Hotel star ratings are useless. Here’s how to read reviews the right way.
Two stars to someone else might be four stars for you.
Start planning a vacation or business trip today, and you’re probably going to do most of it yourself. Flights, lodging, rental cars, theme park tickets—everything’s easily available online. And an enormous amount of that work, particularly when it comes to choosing a hotel, involves sifting through customer reviews for the information most relevant to you. But it’s hard to know what to trust on the internet and, in this case, what you don’t know can hurt you.
Read between the lines
Understanding hotel reviews might seem as simple as counting the number of stars each patron gifted the establishment you’re considering (usually between one and five). But it’s actually the language reviewers use that matters most, according to a study published in 2016. The researchers analyzed text in 5,830 reviews of 57 hotels in Moscow, Russia, to show that recurring words and the context of the reviews are what’s truly important.
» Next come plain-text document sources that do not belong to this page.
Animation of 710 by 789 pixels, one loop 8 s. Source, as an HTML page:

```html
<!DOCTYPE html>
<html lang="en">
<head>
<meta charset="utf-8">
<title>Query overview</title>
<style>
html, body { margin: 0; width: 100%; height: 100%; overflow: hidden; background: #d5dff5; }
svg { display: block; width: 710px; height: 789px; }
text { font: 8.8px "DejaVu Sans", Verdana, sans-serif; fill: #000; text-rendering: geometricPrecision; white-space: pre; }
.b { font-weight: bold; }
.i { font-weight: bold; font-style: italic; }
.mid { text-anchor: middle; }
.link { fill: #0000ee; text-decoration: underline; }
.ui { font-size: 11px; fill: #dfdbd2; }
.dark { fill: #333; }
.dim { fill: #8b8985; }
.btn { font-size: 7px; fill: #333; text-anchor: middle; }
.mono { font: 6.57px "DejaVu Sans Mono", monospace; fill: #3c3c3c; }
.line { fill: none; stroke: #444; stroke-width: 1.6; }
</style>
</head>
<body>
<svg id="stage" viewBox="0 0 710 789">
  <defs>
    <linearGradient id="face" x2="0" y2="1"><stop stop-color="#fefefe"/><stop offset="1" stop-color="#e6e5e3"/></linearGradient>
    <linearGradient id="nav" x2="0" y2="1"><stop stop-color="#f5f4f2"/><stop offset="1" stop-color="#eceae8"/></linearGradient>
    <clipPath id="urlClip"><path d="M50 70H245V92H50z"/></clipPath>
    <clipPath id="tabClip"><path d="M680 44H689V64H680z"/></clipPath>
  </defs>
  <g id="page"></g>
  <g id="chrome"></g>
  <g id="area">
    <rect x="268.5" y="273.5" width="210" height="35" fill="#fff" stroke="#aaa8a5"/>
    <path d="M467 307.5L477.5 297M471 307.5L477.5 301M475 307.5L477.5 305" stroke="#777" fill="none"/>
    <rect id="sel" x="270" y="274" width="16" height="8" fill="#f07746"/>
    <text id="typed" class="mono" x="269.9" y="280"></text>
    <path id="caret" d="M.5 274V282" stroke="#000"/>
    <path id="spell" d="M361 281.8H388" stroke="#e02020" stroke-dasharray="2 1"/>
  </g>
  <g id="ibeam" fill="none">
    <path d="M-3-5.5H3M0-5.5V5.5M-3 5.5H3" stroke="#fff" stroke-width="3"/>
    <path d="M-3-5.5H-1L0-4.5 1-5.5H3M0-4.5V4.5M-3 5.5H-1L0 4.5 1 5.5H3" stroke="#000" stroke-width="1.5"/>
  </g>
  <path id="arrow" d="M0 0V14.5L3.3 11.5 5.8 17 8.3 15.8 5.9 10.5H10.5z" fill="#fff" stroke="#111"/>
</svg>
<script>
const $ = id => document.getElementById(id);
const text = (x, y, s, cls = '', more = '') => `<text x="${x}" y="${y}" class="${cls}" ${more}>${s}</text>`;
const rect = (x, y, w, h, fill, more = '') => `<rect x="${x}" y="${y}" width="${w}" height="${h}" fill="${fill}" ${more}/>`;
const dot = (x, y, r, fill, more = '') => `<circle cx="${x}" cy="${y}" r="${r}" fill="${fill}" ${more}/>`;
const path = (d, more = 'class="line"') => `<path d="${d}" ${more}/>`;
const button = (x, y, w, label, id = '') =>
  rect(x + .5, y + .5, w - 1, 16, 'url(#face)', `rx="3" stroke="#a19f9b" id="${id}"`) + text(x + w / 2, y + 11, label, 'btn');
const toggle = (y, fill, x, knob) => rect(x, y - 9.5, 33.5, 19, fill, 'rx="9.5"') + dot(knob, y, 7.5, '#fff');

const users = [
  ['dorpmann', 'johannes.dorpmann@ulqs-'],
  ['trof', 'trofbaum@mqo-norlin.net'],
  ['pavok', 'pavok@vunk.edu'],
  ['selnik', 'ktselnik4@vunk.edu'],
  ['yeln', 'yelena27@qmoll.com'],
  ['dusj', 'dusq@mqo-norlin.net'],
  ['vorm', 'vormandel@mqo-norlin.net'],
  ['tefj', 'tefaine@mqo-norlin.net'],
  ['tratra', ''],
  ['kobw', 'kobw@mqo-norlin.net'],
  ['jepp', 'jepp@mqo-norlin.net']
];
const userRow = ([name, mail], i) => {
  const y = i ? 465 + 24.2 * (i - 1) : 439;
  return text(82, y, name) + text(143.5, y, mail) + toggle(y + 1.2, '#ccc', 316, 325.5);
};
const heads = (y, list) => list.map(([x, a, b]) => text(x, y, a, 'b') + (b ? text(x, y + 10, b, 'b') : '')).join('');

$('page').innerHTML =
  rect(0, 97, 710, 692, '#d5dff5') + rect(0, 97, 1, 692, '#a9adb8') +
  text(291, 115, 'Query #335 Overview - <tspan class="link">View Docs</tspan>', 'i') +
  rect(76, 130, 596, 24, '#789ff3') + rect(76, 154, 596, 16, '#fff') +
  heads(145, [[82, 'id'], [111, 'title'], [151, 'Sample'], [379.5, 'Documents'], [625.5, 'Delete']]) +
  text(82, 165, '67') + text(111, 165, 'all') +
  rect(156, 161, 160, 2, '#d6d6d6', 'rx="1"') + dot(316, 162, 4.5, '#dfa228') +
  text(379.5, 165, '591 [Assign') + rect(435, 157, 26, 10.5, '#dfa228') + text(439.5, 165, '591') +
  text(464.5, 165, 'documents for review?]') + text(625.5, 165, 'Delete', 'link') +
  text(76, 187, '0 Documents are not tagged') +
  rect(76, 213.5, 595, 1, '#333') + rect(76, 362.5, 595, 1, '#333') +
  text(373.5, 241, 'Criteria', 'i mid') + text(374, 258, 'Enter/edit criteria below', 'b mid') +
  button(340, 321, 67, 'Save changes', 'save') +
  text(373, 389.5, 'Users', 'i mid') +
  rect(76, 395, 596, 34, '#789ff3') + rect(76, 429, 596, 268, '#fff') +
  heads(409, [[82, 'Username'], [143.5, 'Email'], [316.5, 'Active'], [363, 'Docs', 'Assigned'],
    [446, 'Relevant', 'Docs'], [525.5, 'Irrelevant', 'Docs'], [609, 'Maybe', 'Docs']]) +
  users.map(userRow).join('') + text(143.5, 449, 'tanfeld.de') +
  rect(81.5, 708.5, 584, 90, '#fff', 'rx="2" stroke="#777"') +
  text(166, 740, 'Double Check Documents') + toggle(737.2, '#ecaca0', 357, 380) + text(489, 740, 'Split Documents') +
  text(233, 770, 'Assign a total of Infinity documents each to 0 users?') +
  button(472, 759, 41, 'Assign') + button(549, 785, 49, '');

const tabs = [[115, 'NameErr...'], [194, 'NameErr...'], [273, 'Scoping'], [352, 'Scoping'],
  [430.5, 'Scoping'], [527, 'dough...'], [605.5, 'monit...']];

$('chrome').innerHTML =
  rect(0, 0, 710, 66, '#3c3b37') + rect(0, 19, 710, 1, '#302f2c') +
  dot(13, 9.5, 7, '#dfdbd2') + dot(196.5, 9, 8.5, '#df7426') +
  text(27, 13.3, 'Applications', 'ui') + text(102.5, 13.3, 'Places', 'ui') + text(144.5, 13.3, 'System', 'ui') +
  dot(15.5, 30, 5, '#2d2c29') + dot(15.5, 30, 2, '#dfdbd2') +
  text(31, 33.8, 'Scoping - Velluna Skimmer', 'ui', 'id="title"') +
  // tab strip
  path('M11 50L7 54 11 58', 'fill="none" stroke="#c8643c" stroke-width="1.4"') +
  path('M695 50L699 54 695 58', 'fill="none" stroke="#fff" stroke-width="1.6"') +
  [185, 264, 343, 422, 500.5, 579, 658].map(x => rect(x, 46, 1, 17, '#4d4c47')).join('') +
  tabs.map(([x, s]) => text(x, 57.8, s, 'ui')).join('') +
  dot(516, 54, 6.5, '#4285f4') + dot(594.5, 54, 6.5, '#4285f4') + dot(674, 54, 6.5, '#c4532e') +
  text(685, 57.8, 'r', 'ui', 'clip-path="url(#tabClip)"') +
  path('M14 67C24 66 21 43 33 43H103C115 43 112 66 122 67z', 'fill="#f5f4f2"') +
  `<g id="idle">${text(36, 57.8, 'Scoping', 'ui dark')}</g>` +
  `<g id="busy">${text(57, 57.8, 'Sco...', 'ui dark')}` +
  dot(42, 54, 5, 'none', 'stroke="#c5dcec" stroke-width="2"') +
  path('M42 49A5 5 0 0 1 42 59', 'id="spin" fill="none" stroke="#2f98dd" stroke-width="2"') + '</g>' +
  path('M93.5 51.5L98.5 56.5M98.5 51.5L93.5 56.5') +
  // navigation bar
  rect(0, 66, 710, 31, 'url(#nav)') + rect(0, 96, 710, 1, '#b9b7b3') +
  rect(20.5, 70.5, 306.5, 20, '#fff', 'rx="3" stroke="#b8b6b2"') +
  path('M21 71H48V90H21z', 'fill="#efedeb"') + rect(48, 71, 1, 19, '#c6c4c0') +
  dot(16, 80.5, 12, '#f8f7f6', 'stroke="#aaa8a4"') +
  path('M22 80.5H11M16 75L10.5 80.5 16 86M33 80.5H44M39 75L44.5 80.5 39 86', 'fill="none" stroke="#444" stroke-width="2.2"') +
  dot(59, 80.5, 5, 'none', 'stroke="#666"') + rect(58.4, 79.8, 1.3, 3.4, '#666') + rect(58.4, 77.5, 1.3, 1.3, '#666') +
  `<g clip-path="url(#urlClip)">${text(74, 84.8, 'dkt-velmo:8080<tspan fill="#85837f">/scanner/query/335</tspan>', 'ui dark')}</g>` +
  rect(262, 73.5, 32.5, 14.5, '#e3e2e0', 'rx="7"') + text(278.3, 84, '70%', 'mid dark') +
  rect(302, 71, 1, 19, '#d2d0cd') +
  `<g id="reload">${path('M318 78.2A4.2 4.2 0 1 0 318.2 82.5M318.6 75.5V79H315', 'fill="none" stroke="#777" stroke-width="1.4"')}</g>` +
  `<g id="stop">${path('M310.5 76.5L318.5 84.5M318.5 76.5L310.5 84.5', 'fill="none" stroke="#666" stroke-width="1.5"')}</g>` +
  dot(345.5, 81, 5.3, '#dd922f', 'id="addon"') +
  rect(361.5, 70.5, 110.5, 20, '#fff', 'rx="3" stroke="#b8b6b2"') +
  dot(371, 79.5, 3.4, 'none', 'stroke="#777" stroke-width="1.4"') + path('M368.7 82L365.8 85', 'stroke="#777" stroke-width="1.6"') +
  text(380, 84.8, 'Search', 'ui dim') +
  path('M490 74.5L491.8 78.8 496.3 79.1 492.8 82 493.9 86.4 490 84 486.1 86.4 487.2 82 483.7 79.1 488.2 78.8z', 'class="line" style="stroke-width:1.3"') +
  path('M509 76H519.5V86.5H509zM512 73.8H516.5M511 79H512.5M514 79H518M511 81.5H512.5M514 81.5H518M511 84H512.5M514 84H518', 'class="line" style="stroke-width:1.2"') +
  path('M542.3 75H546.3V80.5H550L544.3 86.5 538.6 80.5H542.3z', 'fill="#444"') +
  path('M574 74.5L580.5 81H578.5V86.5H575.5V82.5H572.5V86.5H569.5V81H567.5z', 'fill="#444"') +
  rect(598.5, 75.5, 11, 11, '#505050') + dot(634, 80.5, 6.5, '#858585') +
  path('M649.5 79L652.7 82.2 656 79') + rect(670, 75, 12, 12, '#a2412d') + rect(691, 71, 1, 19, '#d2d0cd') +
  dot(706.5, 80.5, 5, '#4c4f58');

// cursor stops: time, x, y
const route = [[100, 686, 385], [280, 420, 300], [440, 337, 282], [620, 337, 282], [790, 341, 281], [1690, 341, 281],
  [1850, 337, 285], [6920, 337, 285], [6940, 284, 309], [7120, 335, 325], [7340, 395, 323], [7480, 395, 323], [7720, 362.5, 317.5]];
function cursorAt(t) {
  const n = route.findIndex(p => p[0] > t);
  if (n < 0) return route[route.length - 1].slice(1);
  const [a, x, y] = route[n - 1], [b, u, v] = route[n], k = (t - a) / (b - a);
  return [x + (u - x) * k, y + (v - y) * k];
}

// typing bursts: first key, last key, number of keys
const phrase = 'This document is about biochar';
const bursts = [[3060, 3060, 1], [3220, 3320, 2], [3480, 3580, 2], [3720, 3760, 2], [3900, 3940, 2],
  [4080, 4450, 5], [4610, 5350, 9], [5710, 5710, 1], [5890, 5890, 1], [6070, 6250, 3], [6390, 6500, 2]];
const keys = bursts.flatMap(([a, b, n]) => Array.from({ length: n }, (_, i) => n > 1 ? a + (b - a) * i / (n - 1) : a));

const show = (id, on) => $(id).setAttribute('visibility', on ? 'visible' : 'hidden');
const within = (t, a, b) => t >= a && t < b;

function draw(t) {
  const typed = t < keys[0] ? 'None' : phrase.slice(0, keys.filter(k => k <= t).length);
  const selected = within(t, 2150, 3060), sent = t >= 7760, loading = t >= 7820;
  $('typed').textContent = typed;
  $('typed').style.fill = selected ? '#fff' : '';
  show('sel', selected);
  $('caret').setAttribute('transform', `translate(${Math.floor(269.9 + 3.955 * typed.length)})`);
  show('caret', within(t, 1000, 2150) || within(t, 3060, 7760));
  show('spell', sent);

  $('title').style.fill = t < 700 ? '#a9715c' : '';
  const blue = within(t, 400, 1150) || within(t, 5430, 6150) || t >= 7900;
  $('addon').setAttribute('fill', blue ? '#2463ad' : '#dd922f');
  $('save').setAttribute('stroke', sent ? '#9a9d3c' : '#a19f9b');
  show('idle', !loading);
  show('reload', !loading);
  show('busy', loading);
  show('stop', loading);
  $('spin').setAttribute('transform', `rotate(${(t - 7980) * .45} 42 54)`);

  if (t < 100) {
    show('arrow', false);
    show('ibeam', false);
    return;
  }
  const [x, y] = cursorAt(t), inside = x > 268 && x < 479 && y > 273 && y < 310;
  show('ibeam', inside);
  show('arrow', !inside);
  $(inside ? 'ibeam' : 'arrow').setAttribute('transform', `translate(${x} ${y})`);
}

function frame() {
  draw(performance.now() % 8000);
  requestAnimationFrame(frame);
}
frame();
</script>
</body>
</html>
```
The study’s end goal was to understand the feelings and motivations behind certain words and to find patterns, says Joel Goh, one of the researchers and currently an assistant professor at the National University of Singapore Business School. A prominent motif was the presence of emotion in reviewers’ words, like consistent aggressive language in negative reviews. Another was the recurrence of words such as “free,” “breakfast,” and “clean” linked to positive ratings.
And while this study was meant to be useful for the properties themselves, consumers can also benefit by creating their own spreadsheets to compare review text that touches on specific categories, says Shawn Mankad, assistant professor at Cornell University’s business school and another member of the research team. So if your main needs are cleanliness and location, you should track the number of reviews that consistently use buzzwords associated with those categories as you make your final decision.
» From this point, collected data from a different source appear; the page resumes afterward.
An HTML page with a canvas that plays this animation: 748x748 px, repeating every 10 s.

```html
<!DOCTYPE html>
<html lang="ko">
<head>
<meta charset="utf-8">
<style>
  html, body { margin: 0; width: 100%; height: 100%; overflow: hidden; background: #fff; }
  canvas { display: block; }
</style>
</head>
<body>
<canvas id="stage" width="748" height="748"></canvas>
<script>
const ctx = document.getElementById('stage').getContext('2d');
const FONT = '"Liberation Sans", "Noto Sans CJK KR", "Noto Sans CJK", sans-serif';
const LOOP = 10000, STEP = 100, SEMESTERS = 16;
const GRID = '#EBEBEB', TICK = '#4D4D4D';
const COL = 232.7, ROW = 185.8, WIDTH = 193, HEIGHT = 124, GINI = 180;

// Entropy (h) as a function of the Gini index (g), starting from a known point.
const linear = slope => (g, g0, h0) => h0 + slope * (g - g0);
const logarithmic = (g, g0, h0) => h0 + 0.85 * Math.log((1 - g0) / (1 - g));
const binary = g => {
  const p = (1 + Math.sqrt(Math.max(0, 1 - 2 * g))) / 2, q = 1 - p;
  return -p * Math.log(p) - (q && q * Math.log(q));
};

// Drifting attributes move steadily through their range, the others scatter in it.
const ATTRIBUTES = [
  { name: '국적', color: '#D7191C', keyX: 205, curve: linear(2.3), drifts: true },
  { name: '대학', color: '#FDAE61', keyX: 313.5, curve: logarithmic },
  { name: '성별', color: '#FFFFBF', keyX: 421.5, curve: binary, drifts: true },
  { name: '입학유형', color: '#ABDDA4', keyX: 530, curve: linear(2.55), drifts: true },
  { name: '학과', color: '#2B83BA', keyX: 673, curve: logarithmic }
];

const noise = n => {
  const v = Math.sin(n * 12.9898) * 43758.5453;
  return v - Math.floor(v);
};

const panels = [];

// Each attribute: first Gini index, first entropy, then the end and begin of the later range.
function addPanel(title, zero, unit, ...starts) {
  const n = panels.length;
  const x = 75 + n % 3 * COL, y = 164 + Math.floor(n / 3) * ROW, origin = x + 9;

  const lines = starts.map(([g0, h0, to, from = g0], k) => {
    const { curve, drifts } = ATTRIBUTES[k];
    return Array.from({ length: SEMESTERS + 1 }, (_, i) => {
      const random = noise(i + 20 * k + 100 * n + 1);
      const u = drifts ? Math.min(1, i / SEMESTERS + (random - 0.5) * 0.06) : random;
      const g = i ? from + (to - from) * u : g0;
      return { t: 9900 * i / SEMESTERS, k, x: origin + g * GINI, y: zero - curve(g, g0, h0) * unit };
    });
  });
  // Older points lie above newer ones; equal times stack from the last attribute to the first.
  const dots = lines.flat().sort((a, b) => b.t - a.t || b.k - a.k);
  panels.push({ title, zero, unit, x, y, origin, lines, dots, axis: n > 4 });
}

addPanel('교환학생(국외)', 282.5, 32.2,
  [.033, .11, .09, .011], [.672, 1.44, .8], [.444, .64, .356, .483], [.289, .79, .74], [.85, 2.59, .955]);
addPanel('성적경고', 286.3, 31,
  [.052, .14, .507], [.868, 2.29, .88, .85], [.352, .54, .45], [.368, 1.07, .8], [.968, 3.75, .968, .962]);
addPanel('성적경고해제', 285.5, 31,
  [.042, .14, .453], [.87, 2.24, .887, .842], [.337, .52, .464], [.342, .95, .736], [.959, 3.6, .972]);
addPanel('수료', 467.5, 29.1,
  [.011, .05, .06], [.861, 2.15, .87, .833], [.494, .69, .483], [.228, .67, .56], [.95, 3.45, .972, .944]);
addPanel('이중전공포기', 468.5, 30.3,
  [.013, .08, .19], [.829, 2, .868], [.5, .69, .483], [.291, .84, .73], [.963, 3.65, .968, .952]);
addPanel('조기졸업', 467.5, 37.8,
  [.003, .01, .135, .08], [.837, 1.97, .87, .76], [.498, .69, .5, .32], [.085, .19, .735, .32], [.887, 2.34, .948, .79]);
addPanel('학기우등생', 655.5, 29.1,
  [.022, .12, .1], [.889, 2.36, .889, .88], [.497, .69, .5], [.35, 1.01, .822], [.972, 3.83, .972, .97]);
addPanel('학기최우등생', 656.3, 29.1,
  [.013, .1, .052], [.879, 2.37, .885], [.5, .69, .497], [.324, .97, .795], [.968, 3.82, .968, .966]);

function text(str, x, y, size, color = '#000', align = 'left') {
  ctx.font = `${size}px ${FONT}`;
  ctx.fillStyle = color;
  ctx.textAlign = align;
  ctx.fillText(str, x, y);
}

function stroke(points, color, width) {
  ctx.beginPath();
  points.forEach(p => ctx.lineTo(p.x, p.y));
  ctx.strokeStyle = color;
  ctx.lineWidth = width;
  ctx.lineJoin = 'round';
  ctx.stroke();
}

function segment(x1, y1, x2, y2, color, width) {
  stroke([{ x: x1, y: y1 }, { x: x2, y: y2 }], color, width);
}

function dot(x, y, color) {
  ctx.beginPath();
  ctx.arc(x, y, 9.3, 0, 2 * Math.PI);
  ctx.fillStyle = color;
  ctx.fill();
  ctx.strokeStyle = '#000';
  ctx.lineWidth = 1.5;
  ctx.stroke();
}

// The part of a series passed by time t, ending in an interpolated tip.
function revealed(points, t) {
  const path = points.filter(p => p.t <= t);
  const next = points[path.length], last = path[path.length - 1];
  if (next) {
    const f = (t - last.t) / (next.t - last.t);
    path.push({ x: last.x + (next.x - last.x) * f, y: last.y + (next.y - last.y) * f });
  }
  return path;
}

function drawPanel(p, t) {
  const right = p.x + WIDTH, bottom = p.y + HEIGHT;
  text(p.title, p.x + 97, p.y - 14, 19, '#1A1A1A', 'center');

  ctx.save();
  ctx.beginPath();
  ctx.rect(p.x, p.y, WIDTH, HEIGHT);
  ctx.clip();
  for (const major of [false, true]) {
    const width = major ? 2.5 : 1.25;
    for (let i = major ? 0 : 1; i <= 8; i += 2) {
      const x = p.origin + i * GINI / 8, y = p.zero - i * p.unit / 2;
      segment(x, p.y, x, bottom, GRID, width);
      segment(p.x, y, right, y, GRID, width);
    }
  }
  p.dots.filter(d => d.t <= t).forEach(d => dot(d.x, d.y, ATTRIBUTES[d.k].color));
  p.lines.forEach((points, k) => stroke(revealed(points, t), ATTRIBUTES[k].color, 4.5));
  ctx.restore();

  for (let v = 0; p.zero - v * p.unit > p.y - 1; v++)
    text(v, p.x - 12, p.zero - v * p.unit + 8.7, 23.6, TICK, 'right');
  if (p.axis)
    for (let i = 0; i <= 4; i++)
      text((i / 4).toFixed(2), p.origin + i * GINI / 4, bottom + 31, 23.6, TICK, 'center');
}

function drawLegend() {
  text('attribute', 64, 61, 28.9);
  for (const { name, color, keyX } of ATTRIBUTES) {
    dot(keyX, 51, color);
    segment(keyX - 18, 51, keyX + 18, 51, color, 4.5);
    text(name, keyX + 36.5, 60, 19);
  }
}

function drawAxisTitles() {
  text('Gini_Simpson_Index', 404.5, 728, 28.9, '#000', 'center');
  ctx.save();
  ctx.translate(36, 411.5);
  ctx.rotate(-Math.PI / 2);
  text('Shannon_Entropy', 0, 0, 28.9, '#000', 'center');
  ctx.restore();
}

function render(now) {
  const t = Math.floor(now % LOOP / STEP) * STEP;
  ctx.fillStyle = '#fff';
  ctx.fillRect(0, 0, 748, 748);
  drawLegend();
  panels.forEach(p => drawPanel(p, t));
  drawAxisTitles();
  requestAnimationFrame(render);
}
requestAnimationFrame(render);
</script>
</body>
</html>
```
It’s also important to pay attention to when positive posts mention individual hotel employees by name, says Erin Green, a travel advisor in Minneapolis. So if you see something along the lines of “Julian was a great help,” that’s a strong indication that the people who work at the hotel are building relationships with guests and are intent on making a good impression, she explains.
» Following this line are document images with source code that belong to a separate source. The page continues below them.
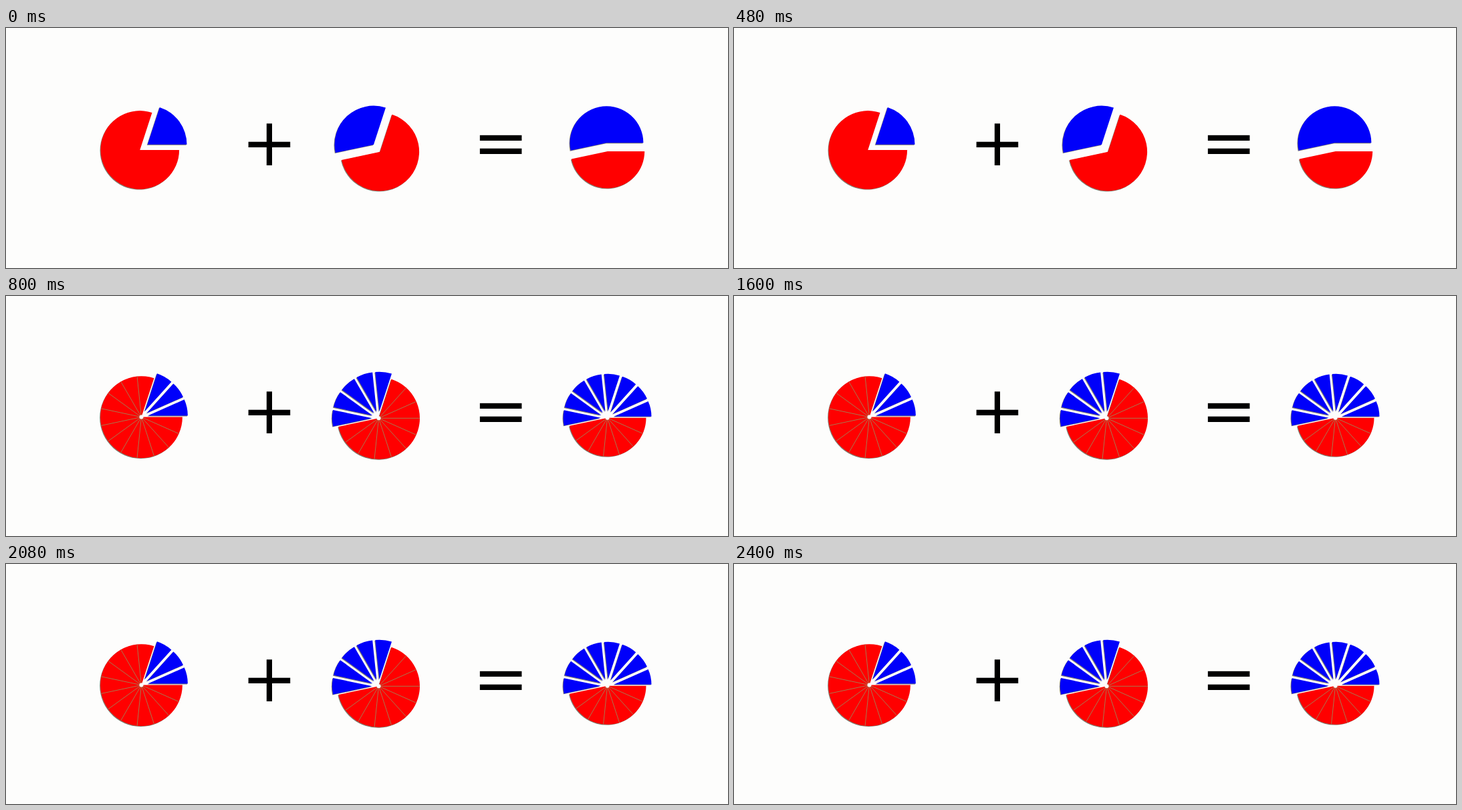
Recreate the animation shown at these times as an HTML page. Size 1080x360 px, loop 3200 ms.

```html
<!DOCTYPE html>
<html lang="en">
<head>
<meta charset="utf-8">
<title>Adding fractions with pies</title>
<style>
  html, body { margin: 0; width: 100%; height: 100%; overflow: hidden; background: #fdfdfc; }
  svg { display: block; width: 1080px; height: 360px; }
  text { font: 100px "DejaVu Sans", sans-serif; fill: #000; }
</style>
</head>
<body>
<svg viewBox="0 0 1080 360">
  <g id="whole"></g>
  <g id="sliced"></g>
  <text x="352.1" y="206">+</text>
  <text x="698.2" y="206">=</text>
</svg>
<script>
const NS = "http://www.w3.org/2000/svg";
const RED = "#ff0000", BLUE = "#0000fa", PAPER = "#fdfdfc";
const SHADE = "#807d70", SEAM = "#a87850";
const LOOP = 3200, HOLD = 800, STEP = 24, PUSH = 10;
const whole = document.getElementById("whole");
const sliced = document.getElementById("sliced");

function add(parent, tag, attrs) {
  const node = document.createElementNS(NS, tag);
  for (const key in attrs) node.setAttribute(key, attrs[key]);
  parent.appendChild(node);
}

// Angles are in degrees, counterclockwise from the right.
function polar(x, y, r, deg) {
  const a = deg * Math.PI / 180;
  return [x + r * Math.cos(a), y - r * Math.sin(a)];
}

function wedge(parent, x, y, r, from, to, fill) {
  const large = to - from > 180 ? 1 : 0;
  const d = `M${x} ${y}L${polar(x, y, r, from)}A${r} ${r} 0 ${large} 0 ${polar(x, y, r, to)}Z`;
  add(parent, "path", { d, fill: SHADE, transform: "translate(-0.9 0.9)" });
  add(parent, "path", { d, fill });
}

function slicedPie(x, y, r, from, to) {
  wedge(sliced, x, y, r, to, from + 360, RED);
  for (let a = to + STEP; a < from + 360; a += STEP) {
    const [x2, y2] = polar(x, y, r, a);
    add(sliced, "line", { x1: x, y1: y, x2, y2, stroke: SEAM, "stroke-width": 1 });
  }
  add(sliced, "circle", { cx: x, cy: y, r: 3, fill: PAPER });
  for (let a = from; a < to; a += STEP) {
    const [ax, ay] = polar(x, y, PUSH, a + STEP / 2);
    wedge(sliced, ax, ay, r - 1.8, a, a + STEP, BLUE);
  }
}

wedge(whole, 200.3, 182.9, 58.8, 72, 360, RED);
wedge(whole, 211.7, 174.8, 58.8, 0, 72, BLUE);
wedge(whole, 559.4, 185.7, 58.7, 192, 432, RED);
wedge(whole, 549.9, 175, 58.4, 72, 192, BLUE);
wedge(whole, 899.9, 185.1, 55.3, 192, 360, RED);
wedge(whole, 898.4, 172.3, 55, 0, 192, BLUE);

slicedPie(202.5, 181.6, 61.4, 0, 72);
slicedPie(557.5, 183.3, 61.5, 72, 192);
slicedPie(899.6, 182.8, 57.9, 0, 192);

function draw(t) {
  const first = t % LOOP < HOLD;
  whole.style.display = first ? "" : "none";
  sliced.style.display = first ? "none" : "";
}

const start = performance.now();
function tick() {
  draw(performance.now() - start);
  requestAnimationFrame(tick);
}
tick();
</script>
</body>
</html>
```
Keep your timeline straight as you sort
Depending on the site you’re using, the settings and filters with which you can sort reviews will differ. TripAdvisor has a “time of year” section, for example, where you can select what people had to say at a specific time of year for any given hotel. Or if there are phrases you specifically want to see, you can head to “popular mentions” on TripAdvisor, which includes options such as “close to transportation,” “on-site restaurant,” and “city view.” Both TripAdvisor and Expedia allow you to look at reviews based on who left them (business travelers, solo travelers, or families, for example).
TripAdvisor, Expedia, and Kayak, like many travel sites, initially list reviews chronologically, so it’s important to keep track of how dates have changed as you focus your search via keywords, traveler type, the language it’s written in, or other filters. If you come across a negative review related to something important for your stay (like trouble connecting to the Wi-Fi), but it’s over a year old, look at more current reviews and then search for possible mentions of changes or upgrades to the property. You may also be able to find a thoughtful response from a manager promising that particular issue has been addressed.
Katie Krumpter, a senior financial advisor for New York Legal Assistance Group and an avid traveler, always makes sure to give more weight to reviews posted within the past six months. The Moscow hotel study didn’t cover the timing of reviews, but Goh says it’s a wise additional precaution because negative reviews can alert hotels to issues and prompt them to find a fix in an effort to satisfy even the fussiest traveler. So last year’s one-star resort might be this year’s three-star destination. Just don’t forget to read the words under those stars.